* _PROBLEM DESCRIPTION_
Every line containing the string "просмотр" should be returned from the records.

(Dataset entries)
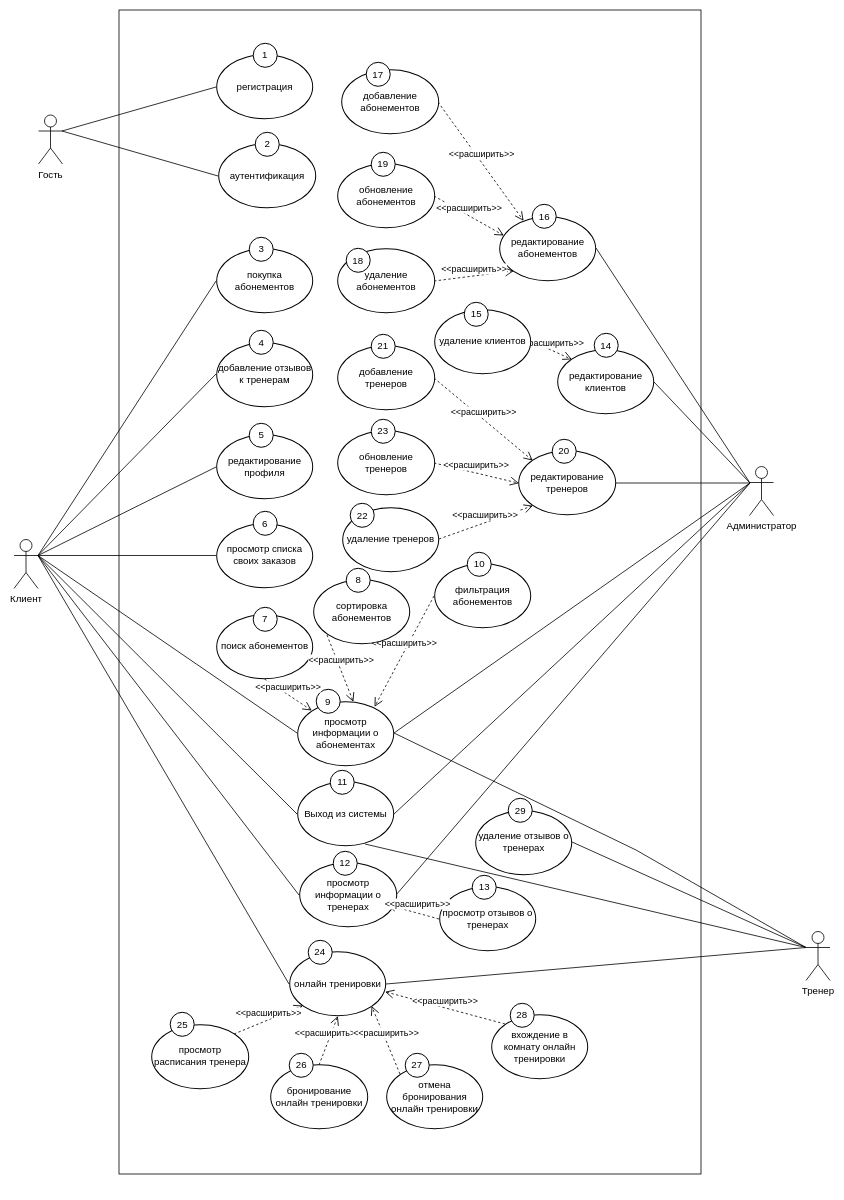
<!DOCTYPE html>
<html lang="ru">
<head>
<meta charset="utf-8">
<title>Диаграмма вариантов использования</title>
<style>
:root { --ink: #000; --paper: #fff; }
* { box-sizing: border-box; }
html, body { margin: 0; background: var(--paper); }
.diagram {
  position: relative; width: 844px; height: 1200px; overflow: hidden;
  background: var(--paper); color: var(--ink);
  font: 9.7px/11.7px "Liberation Sans", Arial, sans-serif;
  text-align: center; white-space: nowrap;
}
.links { position: absolute; inset: 0; fill: none; stroke: var(--ink); stroke-width: .8; }
.extends { stroke-dasharray: 2.4 2.4; }
.case, .extend, .role {
  position: absolute; left: var(--x); top: var(--y);
  transform: translate(-50%, -50%);
}
.case {
  display: flex; align-items: center; justify-content: center;
  width: 97.6px; height: 65.4px;
  border: .8px solid var(--ink); border-radius: 50%; background: var(--paper);
}
.case b {
  position: absolute; left: calc(48px + var(--bx, -3.5px)); top: calc(32px + var(--by, -32.5px));
  display: flex; align-items: center; justify-content: center;
  width: 25px; height: 25px; transform: translate(-50%, -50%);
  border: .8px solid var(--ink); border-radius: 50%; background: var(--paper);
  font-weight: 400;
}
.case span { position: relative; }
.extend { background: var(--paper); font-size: 8.9px; line-height: 11px; }
</style>
</head>
<body>
<main class="diagram">
  <svg class="links" width="844" height="1200" viewBox="0 0 844 1200" aria-hidden="true">
    <defs>
      <marker id="arrow" viewBox="0 0 10 10" refX="9" refY="5" markerWidth="10" markerHeight="10" markerUnits="userSpaceOnUse" orient="auto">
        <path d="M1 1L9 5L1 9" stroke="#000" stroke-width=".8" fill="none"/>
      </marker>
      <g id="actor">
        <circle r="6"/>
        <path d="M0 6V27M-12 10H12M-12 43L0 27L12 43"/>
      </g>
    </defs>
    <rect x="119" y="10" width="582" height="1164"/>
    <use href="#actor" x="50.5" y="121"/>
    <use href="#actor" x="26" y="545.5"/>
    <use href="#actor" x="761.5" y="472.5"/>
    <use href="#actor" x="818" y="937.5"/>
    <g class="guest-links">
      <path d="M62 131L216 87M62 131L218 176"/>
    </g>
    <g class="client-links">
      <path d="M38 555.5L216 281M38 555.5L216 374M38 555.5L216 467M38 555.5H216M38 555.5L297 733M38 555.5L297 814M38 555.5L299 895M38 555.5L289 984"/>
    </g>
    <g class="admin-links">
      <path d="M750 483L596 248M750 483L654 382M750 483H616M750 483L394 733M750 483L394 814M750 483L396 895"/>
    </g>
    <g class="trainer-links">
      <path d="M806 947.5L636 850L394 733M806 947.5L365 844M806 947.5L572 842M806 947.5L386 984"/>
    </g>
    <g class="extends" marker-end="url(#arrow)">
      <path marker-end="url(#arrow)" d="M438 102L523 220"/>
      <path marker-end="url(#arrow)" d="M434 196L503 235"/>
      <path marker-end="url(#arrow)" d="M434 281L513 271"/>
      <path marker-end="url(#arrow)" d="M531 341L571 359"/>
      <path marker-end="url(#arrow)" d="M434 378L532 460"/>
      <path marker-end="url(#arrow)" d="M434 463L518 483"/>
      <path marker-end="url(#arrow)" d="M439 539L532 506"/>
      <path marker-end="url(#arrow)" d="M434 596L375 706"/>
      <path marker-end="url(#arrow)" d="M327 635L353 701"/>
      <path marker-end="url(#arrow)" d="M264.5 679L311 710"/>
      <path marker-end="url(#arrow)" d="M439 919L388 905"/>
      <path marker-end="url(#arrow)" d="M234 1034L302 1006"/>
      <path marker-end="url(#arrow)" d="M319 1065L337.5 1017"/>
      <path marker-end="url(#arrow)" d="M400 1074L372 1007"/>
      <path marker-end="url(#arrow)" d="M505 1024L386 992"/>
    </g>
  </svg>

  <!-- подписи, частично закрытые овалами -->
  <div class="extend" style="--x:551px;--y:343px">&lt;&lt;расширить&gt;&gt;</div>
  <div class="extend" style="--x:404px;--y:643px">&lt;&lt;расширить&gt;&gt;</div>

  <!-- варианты использования -->
  <div class="case" style="--x:264.5px;--y:87px;--bx:0px"><b>1</b><span>регистрация</span></div>
  <div class="case" style="--x:267px;--y:176px;--bx:0px"><b>2</b><span>аутентификация</span></div>
  <div class="case" style="--x:264.5px;--y:281px"><b>3</b><span>покупка<br>абонементов</span></div>
  <div class="case" style="--x:264.5px;--y:374.5px"><b>4</b><span>добавление отзывов<br>к тренерам</span></div>
  <div class="case" style="--x:264.5px;--y:467px"><b>5</b><span>редактирование<br>профиля</span></div>
  <div class="case" style="--x:264.5px;--y:555.5px;--bx:0px"><b>6</b><span>просмотр списка<br>своих заказов</span></div>
  <div class="case" style="--x:264.5px;--y:646.5px;--bx:0px;--by:-28px"><b>7</b><span>поиск абонементов</span></div>
  <div class="case" style="--x:361.5px;--y:612px"><b>8</b><span>сортировка<br>абонементов</span></div>
  <div class="case" style="--x:345.5px;--y:733.5px;--bx:-18px"><b>9</b><span>просмотр<br>информации о<br>абонементах</span></div>
  <div class="case" style="--x:482.5px;--y:596px"><b>10</b><span>фильтрация<br>абонементов</span></div>
  <div class="case" style="--x:345.5px;--y:814px"><b>11</b><span>Выход из системы</span></div>
  <div class="case" style="--x:348px;--y:895px"><b>12</b><span>просмотр<br>информации о<br>тренерах</span></div>
  <div class="case" style="--x:487.5px;--y:919px"><b>13</b><span>просмотр отзывов о<br>тренерах</span></div>
  <div class="case" style="--x:605.5px;--y:382px;--bx:0px;--by:-37px"><b>14</b><span>редактирование<br>клиентов</span></div>
  <div class="case" style="--x:482.5px;--y:341.5px;--bx:-6.5px;--by:-28px"><b>15</b><span>удаление клиентов</span></div>
  <div class="case" style="--x:547.5px;--y:248.5px"><b>16</b><span>редактирование<br>абонементов</span></div>
  <div class="case" style="--x:390px;--y:102px;--bx:-12.5px;--by:-28px"><b>17</b><span>добавление<br>абонементов</span></div>
  <div class="case" style="--x:386px;--y:281px;--bx:-28.5px;--by:-21px"><b>18</b><span>удаление<br>абонементов</span></div>
  <div class="case" style="--x:386px;--y:196px"><b>19</b><span>обновление<br>абонементов</span></div>
  <div class="case" style="--x:567px;--y:483px"><b>20</b><span>редактирование<br>тренеров</span></div>
  <div class="case" style="--x:386px;--y:378px"><b>21</b><span>добавление<br>тренеров</span></div>
  <div class="case" style="--x:390.5px;--y:539.5px;--bx:-28.5px;--by:-24.5px"><b>22</b><span>удаление тренеров</span></div>
  <div class="case" style="--x:386px;--y:463px"><b>23</b><span>обновление<br>тренеров</span></div>
  <div class="case" style="--x:337.5px;--y:984px;--bx:-18px"><b>24</b><span>онлайн тренировки</span></div>
  <div class="case" style="--x:200px;--y:1056.5px;--bx:-18px"><b>25</b><span>просмотр<br>расписания тренера</span></div>
  <div class="case" style="--x:319px;--y:1097px;--bx:-18px"><b>26</b><span>бронирование<br>онлайн тренировки</span></div>
  <div class="case" style="--x:434.5px;--y:1097px;--bx:-18px"><b>27</b><span>отмена<br>бронирования<br>онлайн тренировки</span></div>
  <div class="case" style="--x:539.5px;--y:1047px;--bx:-18px"><b>28</b><span>вхождение в<br>комнату онлайн<br>тренировки</span></div>
  <div class="case" style="--x:523.5px;--y:842.5px"><b>29</b><span>удаление отзывов о<br>тренерах</span></div>

  <!-- подписи связей -->
  <div class="extend" style="--x:481.5px;--y:154px">&lt;&lt;расширить&gt;&gt;</div>
  <div class="extend" style="--x:469px;--y:208px">&lt;&lt;расширить&gt;&gt;</div>
  <div class="extend" style="--x:474px;--y:269px">&lt;&lt;расширить&gt;&gt;</div>
  <div class="extend" style="--x:483.5px;--y:412px">&lt;&lt;расширить&gt;&gt;</div>
  <div class="extend" style="--x:476px;--y:465px">&lt;&lt;расширить&gt;&gt;</div>
  <div class="extend" style="--x:485px;--y:515px">&lt;&lt;расширить&gt;&gt;</div>
  <div class="extend" style="--x:341px;--y:660px">&lt;&lt;расширить&gt;&gt;</div>
  <div class="extend" style="--x:288px;--y:687px">&lt;&lt;расширить&gt;&gt;</div>
  <div class="extend" style="--x:417.5px;--y:904px">&lt;&lt;расширить&gt;&gt;</div>
  <div class="extend" style="--x:268.5px;--y:1013px">&lt;&lt;расширить&gt;&gt;</div>
  <div class="extend" style="--x:327.5px;--y:1033px">&lt;&lt;расширить&gt;&gt;</div>
  <div class="extend" style="--x:386px;--y:1033px">&lt;&lt;расширить&gt;&gt;</div>
  <div class="extend" style="--x:445px;--y:1001px">&lt;&lt;расширить&gt;&gt;</div>

  <!-- роли -->
  <div class="role" style="--x:50.5px;--y:175px">Гость</div>
  <div class="role" style="--x:26px;--y:599px">Клиент</div>
  <div class="role" style="--x:761.5px;--y:526px">Администратор</div>
  <div class="role" style="--x:818px;--y:991px">Тренер</div>
</main>
</body>
</html>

* _YOUR SOLUTION_
  <div class="case" style="--x:264.5px;--y:555.5px;--bx:0px"><b>6</b><span>просмотр списка<br>своих заказов</span></div>
  <div class="case" style="--x:345.5px;--y:733.5px;--bx:-18px"><b>9</b><span>просмотр<br>информации о<br>абонементах</span></div>
  <div class="case" style="--x:348px;--y:895px"><b>12</b><span>просмотр<br>информации о<br>тренерах</span></div>
  <div class="case" style="--x:487.5px;--y:919px"><b>13</b><span>просмотр отзывов о<br>тренерах</span></div>
  <div class="case" style="--x:200px;--y:1056.5px;--bx:-18px"><b>25</b><span>просмотр<br>расписания тренера</span></div>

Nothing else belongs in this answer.